1:00 P.M. – 2:15 P.M.
Tuesday, November 13, 2018
Hodge Hall, Kelley School of Business, room 2083
1309 E. 10th St., Bloomington, IN 47405
This lecture is part of the IU Black Film Center and Archive's Lecture series "Before Representation: Examining Visual Technologies of Race, Media, and Meaning." It is presented here in conjunction with the fall exhibition Out of Easy Reach at IU's Grunwald Gallery.

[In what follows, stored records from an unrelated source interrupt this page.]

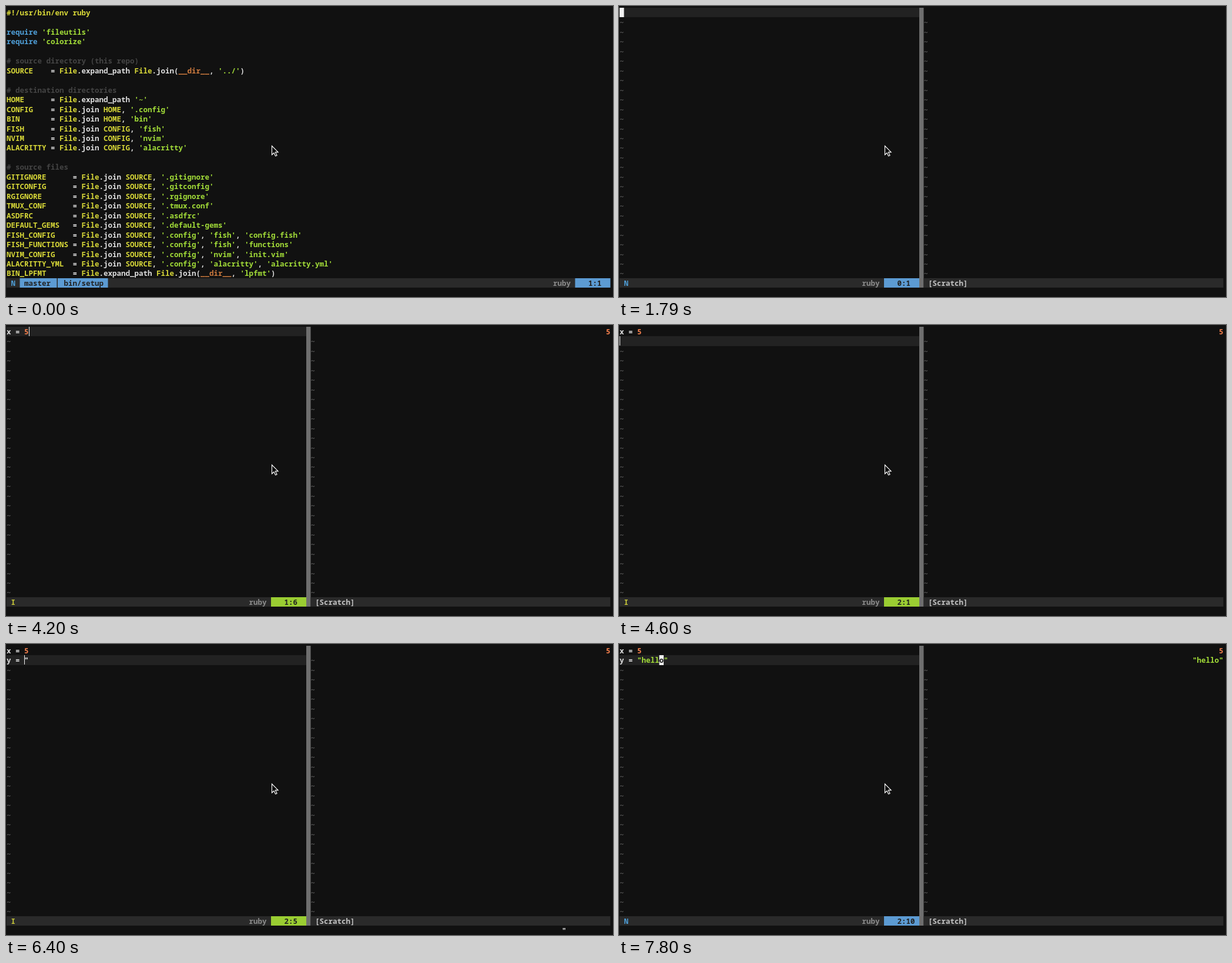
Write an HTML page with a canvas that moves like this. It is 1033 by 496 pixels and loops after 8000 ms.

```html
<!DOCTYPE html>
<html lang="en">
<head>
<meta charset="utf-8">
<style>
html, body { margin: 0; width: 100%; height: 100%; overflow: hidden; background: #111; }
canvas { display: block; }
</style>
</head>
<body>
<canvas id="stage" width="1033" height="496"></canvas>
<script>
const ctx = document.getElementById('stage').getContext('2d');
const LOOP = 8000, COLS = 137, SPLIT = 68, STATUS_ROW = 28;
const C = {
  bg: '#111111', line: '#222222', bar: '#2a2a2a', rule: '#6e6e6e', tilde: '#5a5a5a',
  text: '#dedede', dim: '#8c8c8c', comment: '#444444', yellow: '#d8d838', blue: '#4f9fd8',
  block: '#5c9bd3', green: '#9acd32', string: '#a2dc38', orange: '#f5804e', brown: '#cc7a3e',
  cursor: '#f2f2f2'
};

const SCRIPT = `#!/usr/bin/env ruby

require 'fileutils'
require 'colorize'

# source directory (this repo)
SOURCE    = File.expand_path File.join(__dir__, '../')

# destination directories
HOME      = File.expand_path '~'
CONFIG    = File.join HOME, '.config'
BIN       = File.join HOME, 'bin'
FISH      = File.join CONFIG, 'fish'
NVIM      = File.join CONFIG, 'nvim'
ALACRITTY = File.join CONFIG, 'alacritty'

# source files
GITIGNORE      = File.join SOURCE, '.gitignore'
GITCONFIG      = File.join SOURCE, '.gitconfig'
RGIGNORE       = File.join SOURCE, '.rgignore'
TMUX_CONF      = File.join SOURCE, '.tmux.conf'
ASDFRC         = File.join SOURCE, '.asdfrc'
DEFAULT_GEMS   = File.join SOURCE, '.default-gems'
FISH_CONFIG    = File.join SOURCE, '.config', 'fish', 'config.fish'
FISH_FUNCTIONS = File.join SOURCE, '.config', 'fish', 'functions'
NVIM_CONFIG    = File.join SOURCE, '.config', 'nvim', 'init.vim'
ALACRITTY_YML  = File.join SOURCE, '.config', 'alacritty', 'alacritty.yml'
BIN_LPFMT      = File.expand_path File.join(__dir__, 'lpfmt')`.split('\n');

// Each step overrides part of the editor state from its time on.
const STEPS = [
  [0, { view: 'script', lines: SCRIPT, mode: 'N', cursor: '', col: 0, results: [], pending: '' }],
  [200, { cursor: 'block' }],
  [1790, { view: 'split', lines: [''] }],
  [2600, { cursor: 'beam' }],
  [2800, { mode: 'I' }],
  [3200, { lines: ['x'], col: 1 }],
  [3400, { lines: ['x '], col: 2 }],
  [3600, { lines: ['x = '], col: 4 }],
  [3800, { lines: ['x = 5'], col: 5 }],
  [4200, { results: ['5'] }],
  [4600, { lines: ['x = 5', ''], col: 0 }],
  [5400, { lines: ['x = 5', 'y'], col: 1 }],
  [5800, { lines: ['x = 5', 'y '], col: 2 }],
  [6000, { lines: ['x = 5', 'y = '], col: 4 }],
  [6400, { lines: ['x = 5', 'y = "'], pending: '"' }],
  [6600, { lines: ['x = 5', 'y = ""'], col: 5, pending: '' }],
  [6800, { lines: ['x = 5', 'y = "h"'], col: 6 }],
  [7000, { lines: ['x = 5', 'y = "he"'], col: 7 }],
  [7200, { lines: ['x = 5', 'y = "hell"'], col: 9 }],
  [7400, { lines: ['x = 5', 'y = "hello"'], col: 10 }],
  [7600, { mode: 'N', cursor: 'block', col: 9 }],
  [7800, { results: ['5', '"hello"'] }]
];

const stateAt = time =>
  Object.assign({}, ...STEPS.filter(([start]) => start <= time).map(([, change]) => change));

const x = col => 1 + col * 7.5;
const y = row => Math.round(3 + row * 16.46);

function fill(color, col, row, cols, rows = 1) {
  ctx.fillStyle = color;
  ctx.fillRect(x(col), y(row), cols * 7.5, y(row + rows) - y(row));
}

function write(text, col, row, color) {
  ctx.fillStyle = color;
  ctx.fillText(text, x(col), y(row) + 13);
}

const TOKENS = [
  [/^#!.*/, C.yellow], [/^#.*/, C.comment],
  [/^'[^']*'|^"[^"]*"/, C.string], [/^require/, C.blue],
  [/^__dir__/, C.brown], [/^[A-Z]\w*/, C.yellow],
  [/^\d+/, C.orange], [/^[a-z]\w*/, C.text], [/^ +/, C.text], [/^./, C.text]
];

function writeCode(line, col, row) {
  while (line) {
    const [pattern, color] = TOKENS.find(([p]) => p.test(line));
    const token = line.match(pattern)[0];
    write(token, col, row, color);
    col += token.length;
    line = line.slice(token.length);
  }
}

function drawTildes(col, from) {
  for (let row = from; row < STATUS_ROW; row++) write('~', col, row, C.tilde);
}

function drawStatus(state, width, position) {
  const insert = state.mode === 'I';
  fill(C.bar, 0, STATUS_ROW, width);
  write(state.mode, 1, STATUS_ROW, insert ? '#c9c938' : C.blue);
  write('ruby', width - 13, STATUS_ROW, C.dim);
  fill(insert ? C.green : C.block, width - 8, STATUS_ROW, 8);
  write(position, width - 5, STATUS_ROW, C.line);
}

function drawCursor({ cursor, lines, col }, row) {
  if (cursor === 'block') {
    fill(C.cursor, col, row, 1);
    write(lines[row][col] || '', col, row, C.bg);
  } else if (cursor === 'beam') {
    ctx.fillStyle = C.cursor;
    ctx.fillRect(Math.round(x(col)), y(row), 1, 16);
  }
}

function drawScratch(results) {
  fill(C.rule, SPLIT, 0, 1, STATUS_ROW + 1);
  drawTildes(SPLIT + 1, Math.max(1, results.length));
  results.forEach((result, row) => writeCode(result, COLS - result.length, row));
  fill(C.bar, SPLIT + 1, STATUS_ROW, COLS - SPLIT - 1);
  write('[Scratch]', SPLIT + 2, STATUS_ROW, '#c6c6c6');
}

function drawBranch() {
  fill(C.block, 3, STATUS_ROW, 20);
  ctx.fillStyle = C.bar;
  ctx.fillRect(86.5, y(STATUS_ROW), 1.5, 16);
  write('master', 4, STATUS_ROW, C.line);
  write('bin/setup', 13, STATUS_ROW, C.line);
}

function drawPointer() {
  const arrow = new Path2D('M452.5 238.5V253.5L456 250.2L458.6 255.8L461 254.7L458.4 249.2H463Z');
  ctx.fillStyle = '#000';
  ctx.fill(arrow);
  ctx.strokeStyle = '#fff';
  ctx.lineWidth = 1.2;
  ctx.stroke(arrow);
}

function draw(time) {
  const state = stateAt(time);
  const split = state.view === 'split';
  const width = split ? SPLIT : COLS;
  const row = split ? state.lines.length - 1 : 0;
  const lineNumber = state.lines.join('') ? row + 1 : 0;

  ctx.font = 'bold 12.5px "Noto Sans Mono", monospace';
  ctx.fillStyle = C.bg;
  ctx.fillRect(0, 0, 1033, 496);
  if (state.cursor) fill(C.line, 0, row, width);
  state.lines.forEach((line, i) => writeCode(line, 0, i));
  drawStatus(state, width, `${lineNumber}:${state.col + 1}`);
  if (split) {
    drawTildes(0, state.lines.length);
    drawScratch(state.results);
  } else {
    drawBranch();
  }
  write(state.pending, 126, STATUS_ROW + 1, C.text);
  drawCursor(state, row);
  drawPointer();
}

const began = performance.now();
function tick() {
  draw((performance.now() - began) % LOOP);
  requestAnimationFrame(tick);
}
tick();
</script>
</body>
</html>
```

Dr. Melanie Chambliss, Postdoctoral Fellow, Department of African American Studies, Northwestern University explores the founding and impact of early twentieth-century black archives. Because of these sites’ wide use amongst scholars, writers, students, artists, and community members, Dr. Chambliss argues that black archives helped to define what African American history was and what it would become as a subject in mainstream culture and a field in academia. Her project emphasizes the work of trained librarians like Dorothy Porter, Ernestine Rose, and Vivian Harsh who enabled the public’s use of such collections. Their contributions helped to further the popularizing of this subject and field alongside the efforts of historians like Carter G. Woodson and Charles Wesley. However, by viewing the story of African American history’s development from the other side of the librarian’s desk, Dr. Chambliss’s work reveals the personal, political, and professional concerns that shaped twentieth-century black historical consciousness.